» What the task asks
Go over the lines below, and when one contains the word "Telefono", copy it.

(Source records)
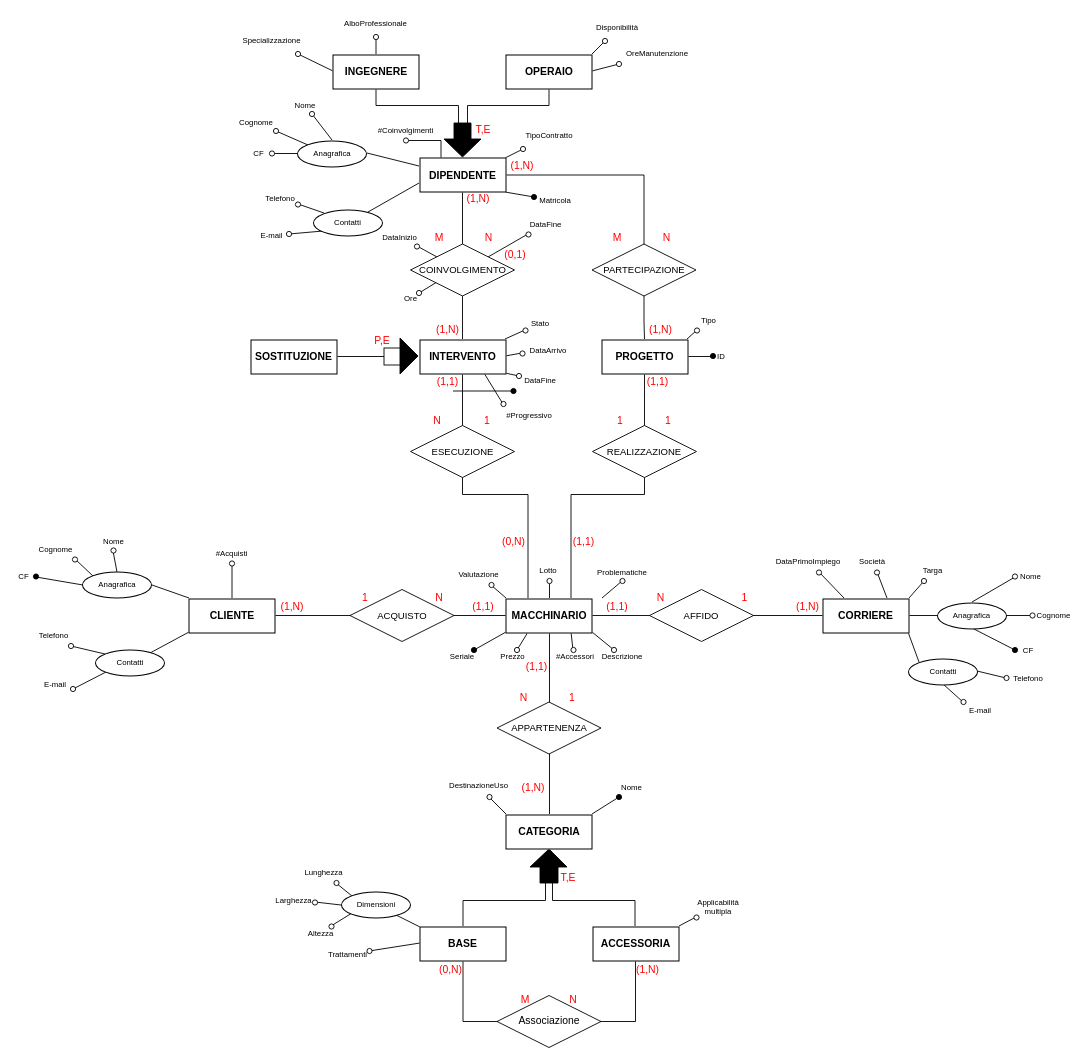
<!DOCTYPE html>
<html lang="it">
<head>
<meta charset="utf-8">
<title>Schema entità-relazione</title>
<style>
:root { --ink: #000; --paper: #fff; --cardinality: #f00; }
* { box-sizing: border-box; }
html, body { margin: 0; background: var(--paper); }
.diagram { position: relative; width: 1086px; height: 1058px; overflow: hidden; background: var(--paper); color: var(--ink); font-family: "Liberation Sans", Arial, sans-serif; }
.connectors { position: absolute; inset: 0; display: block; }
.links { fill: none; stroke: var(--ink); stroke-width: .9; }
.diamonds, .open { fill: var(--paper); stroke: var(--ink); stroke-width: .9; }
.solid { fill: var(--ink); stroke: var(--ink); stroke-width: .9; }
.diagram span { position: absolute; left: calc(var(--x) * 1px); top: calc(var(--y) * 1px); transform: translate(-50%, -50%); white-space: nowrap; line-height: 1.15; text-align: center; }
.diagram .entity, .diagram .group { display: flex; align-items: center; justify-content: center; background: var(--paper); border: 1px solid var(--ink); }
.diagram .entity { width: 87px; height: 35px; font-size: 10.4px; font-weight: 700; }
.diagram .group { width: 70px; height: 27px; border-radius: 50%; font-size: 7.8px; }
.relation { font-size: 9.5px; }
.diagram .large { font-size: 10.4px; }
.attribute { font-size: 7.8px; }
.cardinality { font-size: 10.4px; color: var(--cardinality); }
</style>
</head>
<body>
<main class="diagram">
<svg class="connectors" width="1086" height="1058" viewBox="0 0 1086 1058" aria-hidden="true">
  <defs>
    <path id="diamond" d="M-52 0L0-26L52 0L0 26Z"/>
    <circle id="dot" r="2.6"/>
  </defs>
  <g class="links">
    <path d="M376 88V105.500H458.500V123M549 88V105.500H467.500V123"/>
    <path d="M462.500 192V339M505 175H644V322L644.500 339M337 356.500H384M462.500 373V494.500H528V598M644.500 373V494.500H571V598M453 391H513"/>
    <path d="M275 615.500H511M592 615.500H823M549.500 632V814"/>
    <path d="M545.500 883V900.500H463V926M552.500 883V900.500H635V926M463 960V1021.500H500M635.500 960V1021.500H598"/>
    <path d="M376 37V54M298 54L333 71M605 41L592 54M619 64L592 71"/>
    <path d="M312 114L332 140M276 131L308 145M272 153.500H298M367 153L419 166M298 204L324 213M289 234L323 231M368 212L419 183M406 140.500H441V158M523 149L505 158M505 192L534 197"/>
    <path d="M417 246L437 257M528 234L488 257M419 293L437 282M525 330L505 339M522 353L505 356M519 376L505 373M503 404L484 373M697 330L687 339M687 356.500H713"/>
    <path d="M75 559L93 576M113 551L117 572M36 577L83 585M152 585L189 598M232 563V598M71 646L105 654M73 689L106 672M150 653L189 632"/>
    <path d="M491 585L506 598M549.500 581V598M622 581L602 598M474 650L506 632M517 650L528 632M573 650L571 632M614 650L592 632"/>
    <path d="M819 572L844 598M877 572L887 598M924 581L909 598M908 615.500H938M1015 577L972 602M1006 615.500H1032M1015 650L972 628M908 632L919 662M977 671L1006 678M943 684L963 702"/>
    <path d="M489 797L506 814M619 797L592 814M336 883L352 896M315 902L341 905M331 926L352 913M396 915L420 927M369 951L420 943M696 917L679 926"/>
  </g>
  <g class="diamonds">
    <use href="#diamond" x="462.500" y="270"/><use href="#diamond" x="644" y="270"/>
    <use href="#diamond" x="462.500" y="451.500"/><use href="#diamond" x="644.500" y="451.500"/>
    <use href="#diamond" x="402" y="615.500"/><use href="#diamond" x="701.500" y="615.500"/>
    <use href="#diamond" x="549" y="728"/><use href="#diamond" x="549" y="1021.500"/>
  </g>
  <g class="solid">
    <path d="M454 123H471V139H481L462.500 157L444 139H454Z"/>
    <path d="M400 338L418 356L400 374Z"/>
    <path d="M549 849L567 867H558V883H540V867H530Z"/>
    <use href="#dot" x="534" y="197"/><use href="#dot" x="713" y="356"/><use href="#dot" x="513.500" y="391"/>
    <use href="#dot" x="36" y="576.500"/><use href="#dot" x="474" y="650"/><use href="#dot" x="1015" y="650"/><use href="#dot" x="619" y="797"/>
  </g>
  <g class="open">
    <rect x="384" y="348" width="16" height="17"/>
    <use href="#dot" x="376" y="37"/><use href="#dot" x="298" y="54"/><use href="#dot" x="605" y="41"/><use href="#dot" x="619" y="64"/>
    <use href="#dot" x="312" y="114"/><use href="#dot" x="276" y="131"/><use href="#dot" x="272" y="153.500"/><use href="#dot" x="298" y="204.500"/><use href="#dot" x="289" y="234"/><use href="#dot" x="406" y="140.500"/><use href="#dot" x="523" y="149"/>
    <use href="#dot" x="417" y="246.500"/><use href="#dot" x="528.500" y="234.500"/><use href="#dot" x="419" y="293"/><use href="#dot" x="525.500" y="330.500"/><use href="#dot" x="522.500" y="353.500"/><use href="#dot" x="519" y="376"/><use href="#dot" x="503.500" y="404"/><use href="#dot" x="697" y="330.500"/>
    <use href="#dot" x="75" y="559.500"/><use href="#dot" x="113.500" y="550.500"/><use href="#dot" x="232" y="563.500"/><use href="#dot" x="71" y="646"/><use href="#dot" x="73" y="689"/>
    <use href="#dot" x="491.500" y="585"/><use href="#dot" x="549.500" y="581"/><use href="#dot" x="622.500" y="581"/><use href="#dot" x="517" y="650"/><use href="#dot" x="573.500" y="650"/><use href="#dot" x="614" y="650"/>
    <use href="#dot" x="819" y="572.500"/><use href="#dot" x="877" y="572.500"/><use href="#dot" x="924" y="581"/><use href="#dot" x="1015" y="576.500"/><use href="#dot" x="1032.500" y="615.500"/><use href="#dot" x="1006.500" y="678"/><use href="#dot" x="963.500" y="702"/>
    <use href="#dot" x="489.500" y="797"/><use href="#dot" x="336.500" y="883"/><use href="#dot" x="315" y="902.500"/><use href="#dot" x="331.500" y="926.500"/><use href="#dot" x="369.500" y="951"/><use href="#dot" x="696.500" y="917.500"/>
  </g>
</svg>

<span class="entity" style="--x:376;--y:71.500">INGEGNERE</span>
<span class="entity" style="--x:549;--y:71.500">OPERAIO</span>
<span class="entity" style="--x:462.500;--y:175">DIPENDENTE</span>
<span class="entity" style="--x:293.500;--y:356.500">SOSTITUZIONE</span>
<span class="entity" style="--x:462.500;--y:356.500">INTERVENTO</span>
<span class="entity" style="--x:644.500;--y:356.500">PROGETTO</span>
<span class="entity" style="--x:232;--y:615.500">CLIENTE</span>
<span class="entity" style="--x:549;--y:615.500">MACCHINARIO</span>
<span class="entity" style="--x:865.500;--y:615.500">CORRIERE</span>
<span class="entity" style="--x:549;--y:831.500">CATEGORIA</span>
<span class="entity" style="--x:462.500;--y:943.500">BASE</span>
<span class="entity" style="--x:635.500;--y:943.500">ACCESSORIA</span>

<span class="group" style="--x:332;--y:153.500">Anagrafica</span>
<span class="group" style="--x:347.500;--y:222.500">Contatti</span>
<span class="group" style="--x:117;--y:585">Anagrafica</span>
<span class="group" style="--x:130;--y:663">Contatti</span>
<span class="group" style="--x:971.500;--y:615.500">Anagrafica</span>
<span class="group" style="--x:943;--y:671.500">Contatti</span>
<span class="group" style="--x:376;--y:905">Dimensioni</span>

<span class="relation" style="--x:462.500;--y:270">COINVOLGIMENTO</span>
<span class="relation" style="--x:644;--y:270">PARTECIPAZIONE</span>
<span class="relation" style="--x:462.500;--y:451.500">ESECUZIONE</span>
<span class="relation" style="--x:644;--y:451.500">REALIZZAZIONE</span>
<span class="relation" style="--x:402;--y:615.500">ACQUISTO</span>
<span class="relation" style="--x:701;--y:615.500">AFFIDO</span>
<span class="relation" style="--x:549;--y:728">APPARTENENZA</span>
<span class="relation large" style="--x:549;--y:1021">Associazione</span>

<span class="attribute" style="--x:375.500;--y:24">AlboProfessionale</span>
<span class="attribute" style="--x:271.500;--y:41">Specializzazione</span>
<span class="attribute" style="--x:617;--y:28">Disponibilità</span>
<span class="attribute" style="--x:657;--y:54">OreManutenzione</span>
<span class="attribute" style="--x:305;--y:105.500">Nome</span>
<span class="attribute" style="--x:256;--y:123">Cognome</span>
<span class="attribute" style="--x:258.500;--y:153.500">CF</span>
<span class="attribute" style="--x:280;--y:199">Telefono</span>
<span class="attribute" style="--x:271.500;--y:236">E-mail</span>
<span class="attribute" style="--x:405.500;--y:131">#Coinvolgimenti</span>
<span class="attribute" style="--x:549;--y:135.500">TipoContratto</span>
<span class="attribute" style="--x:555;--y:201">Matricola</span>
<span class="attribute" style="--x:399.500;--y:237.500">DataInizio</span>
<span class="attribute" style="--x:545.500;--y:225">DataFine</span>
<span class="attribute" style="--x:410.500;--y:299">Ore</span>
<span class="attribute" style="--x:540;--y:324">Stato</span>
<span class="attribute" style="--x:548;--y:350.500">DataArrivo</span>
<span class="attribute" style="--x:540;--y:380.500">DataFine</span>
<span class="attribute" style="--x:529;--y:415.500">#Progressivo</span>
<span class="attribute" style="--x:708.500;--y:320.500">Tipo</span>
<span class="attribute" style="--x:721;--y:356.500">ID</span>
<span class="attribute" style="--x:55.500;--y:550">Cognome</span>
<span class="attribute" style="--x:113.500;--y:542">Nome</span>
<span class="attribute" style="--x:23.500;--y:576.500">CF</span>
<span class="attribute" style="--x:231.500;--y:554">#Acquisti</span>
<span class="attribute" style="--x:53.500;--y:636">Telefono</span>
<span class="attribute" style="--x:55;--y:684.500">E-mail</span>
<span class="attribute" style="--x:478.500;--y:574.500">Valutazione</span>
<span class="attribute" style="--x:548;--y:570.500">Lotto</span>
<span class="attribute" style="--x:622;--y:572.500">Problematiche</span>
<span class="attribute" style="--x:462;--y:657">Seriale</span>
<span class="attribute" style="--x:512.500;--y:657">Prezzo</span>
<span class="attribute" style="--x:575;--y:657">#Accessori</span>
<span class="attribute" style="--x:622;--y:657">Descrizione</span>
<span class="attribute" style="--x:808;--y:562">DataPrimoImpiego</span>
<span class="attribute" style="--x:872;--y:562">Società</span>
<span class="attribute" style="--x:932.500;--y:570.500">Targa</span>
<span class="attribute" style="--x:1030.500;--y:576.500">Nome</span>
<span class="attribute" style="--x:1053.500;--y:615.500">Cognome</span>
<span class="attribute" style="--x:1028;--y:650.500">CF</span>
<span class="attribute" style="--x:1028;--y:678.500">Telefono</span>
<span class="attribute" style="--x:980;--y:710.500">E-mail</span>
<span class="attribute" style="--x:478.500;--y:786">DestinazioneUso</span>
<span class="attribute" style="--x:631.500;--y:788">Nome</span>
<span class="attribute" style="--x:323.500;--y:872.500">Lunghezza</span>
<span class="attribute" style="--x:293.500;--y:900.500">Larghezza</span>
<span class="attribute" style="--x:320.500;--y:933.500">Altezza</span>
<span class="attribute" style="--x:347.500;--y:955">Trattamenti</span>
<span class="attribute" style="--x:718;--y:908">Applicabilità<br>multipla</span>

<span class="cardinality" style="--x:483;--y:130">T,E</span>
<span class="cardinality" style="--x:522;--y:166">(1,N)</span>
<span class="cardinality" style="--x:478;--y:199">(1,N)</span>
<span class="cardinality" style="--x:439;--y:238">M</span>
<span class="cardinality" style="--x:488.500;--y:238">N</span>
<span class="cardinality" style="--x:515;--y:255">(0,1)</span>
<span class="cardinality" style="--x:617;--y:238">M</span>
<span class="cardinality" style="--x:666.500;--y:238">N</span>
<span class="cardinality" style="--x:382;--y:341">P,E</span>
<span class="cardinality" style="--x:447.500;--y:330">(1,N)</span>
<span class="cardinality" style="--x:447.500;--y:382">(1,1)</span>
<span class="cardinality" style="--x:660.500;--y:330">(1,N)</span>
<span class="cardinality" style="--x:657.500;--y:382">(1,1)</span>
<span class="cardinality" style="--x:437;--y:421">N</span>
<span class="cardinality" style="--x:487;--y:421">1</span>
<span class="cardinality" style="--x:620;--y:421">1</span>
<span class="cardinality" style="--x:668;--y:421">1</span>
<span class="cardinality" style="--x:513.500;--y:542">(0,N)</span>
<span class="cardinality" style="--x:583.500;--y:542">(1,1)</span>
<span class="cardinality" style="--x:292;--y:607">(1,N)</span>
<span class="cardinality" style="--x:365;--y:598">1</span>
<span class="cardinality" style="--x:439;--y:598">N</span>
<span class="cardinality" style="--x:483;--y:607">(1,1)</span>
<span class="cardinality" style="--x:617;--y:607">(1,1)</span>
<span class="cardinality" style="--x:660.500;--y:598">N</span>
<span class="cardinality" style="--x:744.500;--y:598">1</span>
<span class="cardinality" style="--x:807.500;--y:607">(1,N)</span>
<span class="cardinality" style="--x:536.500;--y:667">(1,1)</span>
<span class="cardinality" style="--x:523.500;--y:698">N</span>
<span class="cardinality" style="--x:572;--y:698">1</span>
<span class="cardinality" style="--x:533;--y:788">(1,N)</span>
<span class="cardinality" style="--x:568;--y:878">T,E</span>
<span class="cardinality" style="--x:450.500;--y:970">(0,N)</span>
<span class="cardinality" style="--x:647.500;--y:970">(1,N)</span>
<span class="cardinality" style="--x:525;--y:1000">M</span>
<span class="cardinality" style="--x:573;--y:1000">N</span>
</main>
</body>
</html>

» Answer below
<span class="attribute" style="--x:280;--y:199">Telefono</span>
<span class="attribute" style="--x:53.500;--y:636">Telefono</span>
<span class="attribute" style="--x:1028;--y:678.500">Telefono</span>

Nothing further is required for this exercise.